A dozen youngsters from Te Puke are about to come to the end of over two weeks of adventure.
The 12 set off from Te Puke on a wilderness adventure on April 28 and are due to return on Saturday.
They are taking part in Project K, a Graeme Dingle Foundation programme that aims to build confidence, develop life skills, promote good health and encourage a positive attitude. It is designed for Year 10 students.
The foundation's Bay of Plenty manager, Dan Allen-Gordon, says the wilderness adventure includes kayaking, cycling and tramping a total of 180km with the youngsters spending most nights under canvas.
''In that time they'll have two showers,'' he says. ''There are usually a few shocked faces when it comes round to talking about what they are going to do in the wilderness and they find that out.''
Project K is often schools based, but the Te Puke programme is different in that it is being run in conjunction with Ngā Kākano Foundation.
It is being funded by the Ministry of Youth Development's Ākonga Youth Development Community Fund.
The fund's purpose is to support community-based youth development programmes delivered outside traditional education settings to support ākonga (learners) aged between 12 and 21 who have been adversely impacted by the Covid-19 pandemic to stay engaged in their education journey.
Referrals came from a variety of agencies in the greater Te Puke area.
''The kids go to different schools but are all from the Te Puke community,'' says Dan. ''We did home visits to the whānau of the young people referred by social services and through guidance from schools, and 12 young people were selected to take part.''

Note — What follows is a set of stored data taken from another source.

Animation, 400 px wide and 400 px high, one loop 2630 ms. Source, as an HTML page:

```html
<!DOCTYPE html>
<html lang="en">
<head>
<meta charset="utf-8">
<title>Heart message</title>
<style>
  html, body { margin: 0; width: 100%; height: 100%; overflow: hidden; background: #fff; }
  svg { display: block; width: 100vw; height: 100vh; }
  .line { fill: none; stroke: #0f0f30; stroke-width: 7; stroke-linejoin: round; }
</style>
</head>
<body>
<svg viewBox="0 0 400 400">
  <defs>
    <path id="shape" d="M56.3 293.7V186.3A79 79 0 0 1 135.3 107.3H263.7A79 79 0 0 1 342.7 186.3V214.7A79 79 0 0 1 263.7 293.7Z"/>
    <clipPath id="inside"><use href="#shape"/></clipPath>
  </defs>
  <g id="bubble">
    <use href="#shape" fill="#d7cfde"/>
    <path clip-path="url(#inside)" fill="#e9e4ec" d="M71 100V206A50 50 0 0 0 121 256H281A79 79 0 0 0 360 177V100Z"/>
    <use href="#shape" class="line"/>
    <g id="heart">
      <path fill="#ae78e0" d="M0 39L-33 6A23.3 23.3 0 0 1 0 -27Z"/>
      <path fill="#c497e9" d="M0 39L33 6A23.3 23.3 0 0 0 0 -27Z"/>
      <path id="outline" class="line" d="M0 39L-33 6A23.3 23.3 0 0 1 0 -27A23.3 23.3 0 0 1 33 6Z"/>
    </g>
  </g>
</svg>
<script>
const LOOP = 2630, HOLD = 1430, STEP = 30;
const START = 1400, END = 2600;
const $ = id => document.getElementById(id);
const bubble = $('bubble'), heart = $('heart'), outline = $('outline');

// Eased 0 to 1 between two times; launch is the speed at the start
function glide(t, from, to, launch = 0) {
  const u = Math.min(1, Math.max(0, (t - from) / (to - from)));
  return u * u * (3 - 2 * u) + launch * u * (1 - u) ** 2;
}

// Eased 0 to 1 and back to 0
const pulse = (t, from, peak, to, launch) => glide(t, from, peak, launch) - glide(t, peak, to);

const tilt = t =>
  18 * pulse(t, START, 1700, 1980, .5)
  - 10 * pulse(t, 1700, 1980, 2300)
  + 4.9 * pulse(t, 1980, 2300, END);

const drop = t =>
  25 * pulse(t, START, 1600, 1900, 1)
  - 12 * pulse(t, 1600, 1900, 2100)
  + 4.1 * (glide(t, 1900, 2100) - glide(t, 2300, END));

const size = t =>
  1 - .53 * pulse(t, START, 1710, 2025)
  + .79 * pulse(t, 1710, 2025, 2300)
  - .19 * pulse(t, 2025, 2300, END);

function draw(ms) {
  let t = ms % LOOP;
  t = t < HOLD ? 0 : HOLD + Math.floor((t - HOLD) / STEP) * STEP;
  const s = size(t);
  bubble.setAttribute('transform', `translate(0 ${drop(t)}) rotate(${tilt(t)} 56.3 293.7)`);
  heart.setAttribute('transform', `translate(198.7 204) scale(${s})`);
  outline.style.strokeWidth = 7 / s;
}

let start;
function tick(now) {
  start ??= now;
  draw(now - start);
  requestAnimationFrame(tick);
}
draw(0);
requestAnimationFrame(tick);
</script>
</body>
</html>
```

Project K usually comprises a wilderness adventure, community challenge and several months of mentoring.
The Te Puke programme will also incorporate a residential element.
''That will be part of the community challenge and will be at Ngati Moko Marae and the community projects will be done with mentors after they have met their mentors. They will help in the community after that.''
For the rest of the year the youngsters will meet regularly with their mentors.
''It's very likely that those relationships will continue afterwards, because they'll have a bond and a friendship,'' says Dan.
Ngā Kākano Foundation's alcohol and other drugs practitioner Ripeka Armstrong says it is ''awesome'' the Graeme Dingle Foundation decided to work with Ngā Kākano on the initiative.
''It's quite special,'' she says, ''it gives our rangatahi (youth) - probably some of them won't have even been outside of Te Puke - an opportunity to see and participate in something they probably won't get another opportunity to do.''
She says the initiative will boost their spiritual wellbeing and physical wellbeing and also give them an insight into what their future could hold.
''Project K is holistic and they're given the resources and the funding to be able to do so much more than a provider like us can give. It's very special for Te Puke.''
There are plans for three further Project K programmes to take place in 2022.
''It's not just for the Māori kids either,'' says Ripeka. ''It's also for the non-Māori kids who we see struggling, to put their names forward as well.''